AP Courses and College Admissions
Is it true that the more AP course I take, the better off I am in when applying for college? It is a complex question, but the short answer: yes. Yes, colleges appreciate students who are willing to challenge themselves with academic rigor. Advanced Placement courses are considered college equivalents in many colleges. Many universities, especially public universities in America and in Canada, actually offer course credit for as much as 30 hours for Advanced Placement test scores of 5. 30 hours is the equivalent of one full year of study in college. So it is a great savings in study time and tuition!
Advanced Placement courses and the subsequent course credit tests are created by the College Board. This is the same company that makes the SAT. The Advanced Placement courses are typically offered by most schools, but not all. And not all schools offer all the Advanced Placement courses that are available.
These are the current AP courses:
AP Capstone: AP Research, AP Seminar
Arts: AP Art History, AP Music Theory, AP Studio Art: 2-D Design, AP Studio Art: 3-D Design, AP Studio Art: Drawing
English: AP English Language and Composition, AP English Literature and Composition.
History & Social Science: AP Comparative Government and Politics, AP European History, AP Human Geography, AP Macroeconomics, AP Microeconomics, AP Psychology, AP United States Government and Politics, AP United States History, AP World History
Math & Computer Science: AP Calculus AB, AP Calculus BC, AP Computer Science A, AP Statistics
Sciences: AP Biology, AP Chemistry, AP Environmental Science, AP Physics C: Electricity and Magnetism, AP Physics C: Mechanics, AP Physics 1: Algebra-Based, AP Physics 2: Algebra-Based
World Languages & Cultures: AP Chinese Language and Culture, AP French Language and Culture, AP German Language and Culture, AP Italian Language and Culture, AP Japanese Language and Culture, AP Latin, AP Spanish Language and Culture, AP Spanish Literature and Culture
How do I get into Advanced Placement courses? Most high schools have a process to get invited into an AP course. Many smaller private schools use GPA and sophomore PSAT score to determine who gets invited into an AP. So it does matter how your do in the first years of school, in order to be offered a spot in the more challenge courses.
Is there a minimum or maximum of AP courses I can take? This depends on your individual high school’s policies regarding these courses. Some schools do not offer any AP courses to sophomores. Some offer courses starting sophomore year. If you are able to get into to several AP courses, please be judicious about your schedule. Do not take an overloaded schedule, which puts you into a challenge keeping up and keeping good grades. You are invited into AP courses because you are doing well in school. You not want to put your good standing into jeopardy because you took on too much. Most guidance counselors will help you determine the best mix of challenging courses and less rigorous courses, for you to keep your GPA solid, while also affording you some opportunities to prove yourself. It is not wise to allow your GPA to become weakened. If you are not able to get some guidance about this, contact us!

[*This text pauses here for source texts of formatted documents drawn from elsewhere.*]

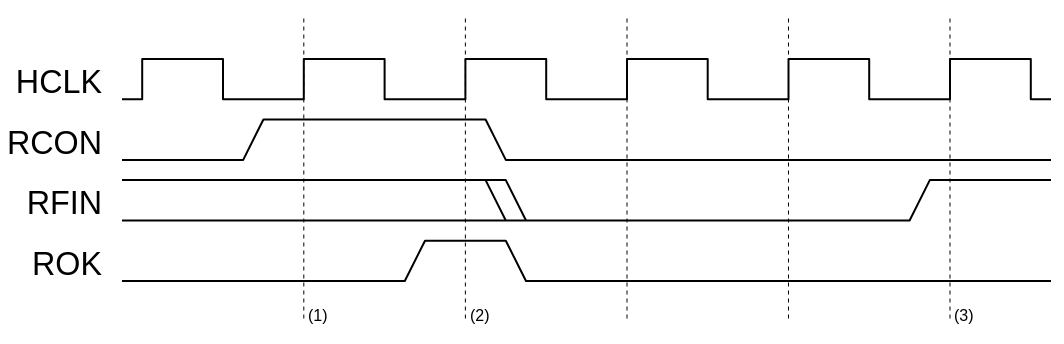
<!DOCTYPE html>
<html lang="en">
<head>
<meta charset="utf-8">
<title>Timing diagram</title>
<style>
:root { --ink: #000; --paper: #fff; }
* { box-sizing: border-box; }
html, body { margin: 0; background: var(--paper); }
.timing-diagram {
  position: relative;
  width: 1064px;
  height: 344px;
  overflow: hidden;
  background: var(--paper);
  color: var(--ink);
  font-family: "Liberation Sans", Arial, sans-serif;
}
.signal-names {
  display: grid;
  grid-template-rows: repeat(4, 60.6px);
  align-items: center;
  width: 102px;
  margin: 0;
  padding: 51.7px 0 0;
  list-style: none;
  font-size: 32.3px;
  line-height: 40px;
  text-align: right;
  white-space: nowrap;
}
.signal-names li { margin-left: -10px; }
.waveforms { position: absolute; inset: 0; }
.clock-edges { stroke: var(--ink); stroke-width: 1; stroke-dasharray: 4 4; }
.signals { fill: none; stroke: var(--ink); stroke-width: 2; stroke-linejoin: round; }
.edge-number { position: absolute; top: 306px; font-size: 16px; line-height: 20px; }
.edge-1 { left: 308px; }
.edge-2 { left: 470px; }
.edge-3 { left: 954px; }
</style>
</head>
<body>
<main class="timing-diagram">
  <ul class="signal-names">
    <li>HCLK</li>
    <li>RCON</li>
    <li>RFIN</li>
    <li>ROK</li>
  </ul>
  <svg class="waveforms" width="1064" height="344" viewBox="0 0 1064 344" role="img" aria-label="Waveforms of HCLK, RCON, RFIN and ROK">
    <g class="clock-edges">
      <line x1="303.8" y1="18.5" x2="303.8" y2="322"/>
      <line x1="465.4" y1="18.5" x2="465.4" y2="322"/>
      <line x1="627" y1="18.5" x2="627" y2="322"/>
      <line x1="788.5" y1="18.5" x2="788.5" y2="322"/>
      <line x1="950" y1="18.5" x2="950" y2="322"/>
    </g>
    <g class="signals">
      <path id="hclk" d="M122 99.3H142.2V59H223V99.3H303.8V59H384.6V99.3H465.4V59H546.2V99.3H627V59H707.7V99.3H788.5V59H869.2V99.3H950V59H1030.8V99.3H1051"/>
      <path id="rcon" d="M122 159.9H243.2L263.4 119.5H485.6L505.8 159.9H1051"/>
      <path id="rfin-falling" d="M122 180.1H505.8L526 220.5M485.6 180.1L505.8 220.5"/>
      <path id="rfin-rising" d="M122 220.5H909.6L929.8 180.1H1051"/>
      <path id="rok" d="M122 281H404.8L425 240.7H505.8L526 281H1051"/>
    </g>
  </svg>
  <span class="edge-number edge-1">(1)</span>
  <span class="edge-number edge-2">(2)</span>
  <span class="edge-number edge-3">(3)</span>
</main>
</body>
</html>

My school weights GPAs, so I can’t go wrong with extra AP courses. Not really. Check previous article’s topic of weighting and un-weighting on GPA.
How will I know if I can get college credit? Not all schools will give you course credit for an AP course. Some will for completed courses with an AP test score of 5 only. The tests only score to 5. Other schools will actually offer you course credit for completed courses with an AP test score of 4 or 5. There are also some colleges that will grant course credit for simply achieving a 5 on an AP test without taking the class. The College Board has offered some help in identifying some schools’ policies in this regard.
So, even if I did not get a 4 or 5, my AP courses will still help me gain advantage in admission? Perhaps. Look at the article on Admission Points to understand this. Some colleges will give you more admission points for an AP course with a grade of A or B, anything less, no extra points. Other schools will give admission points only for core courses with an A or B and not for electives. Does that mean taking elective AP courses is a waste of time? Not at all. Your entire transcript is scrutinized for the level of challenge you are willing to take on, and quite honestly, a person who challenges themselves with electives as well as core courses is quite impressive.
Typically, any student who accepts academic challenge is considered a good candidate. Doing well with the challenge is what most colleges look to find in the ideal candidate. So, if you are a rising sophomore, you might want to pick up a PSAT review book this fall. It might be in your best interest to get into some advanced classes if not this year, in your junior year.
Is there some magic number of AP courses required by top schools? All of the schools would answer no to this question. Honestly, I have to tell you that speaking with colleges, there are some who truly do look for several advanced courses. If you think about the admission pool when you apply, if 65% or more of the candidates applying to a school all show several advanced courses from sophomore year onward, then if you do not have similar, you are automatically missing a competitive edge.
School should be somewhat challenging. Think of these courses are providing mental exercises and a foundation of information and inquiry that you will encounter in college. These courses are your college preparation! Embrace the idea of working harder, because there really is no downside to showing your willingness to work. If you cannot complete the work-some of these courses actually have summer pre-work-do not be foolish, drop the course. Take only those that you can showcase your talents and brilliance!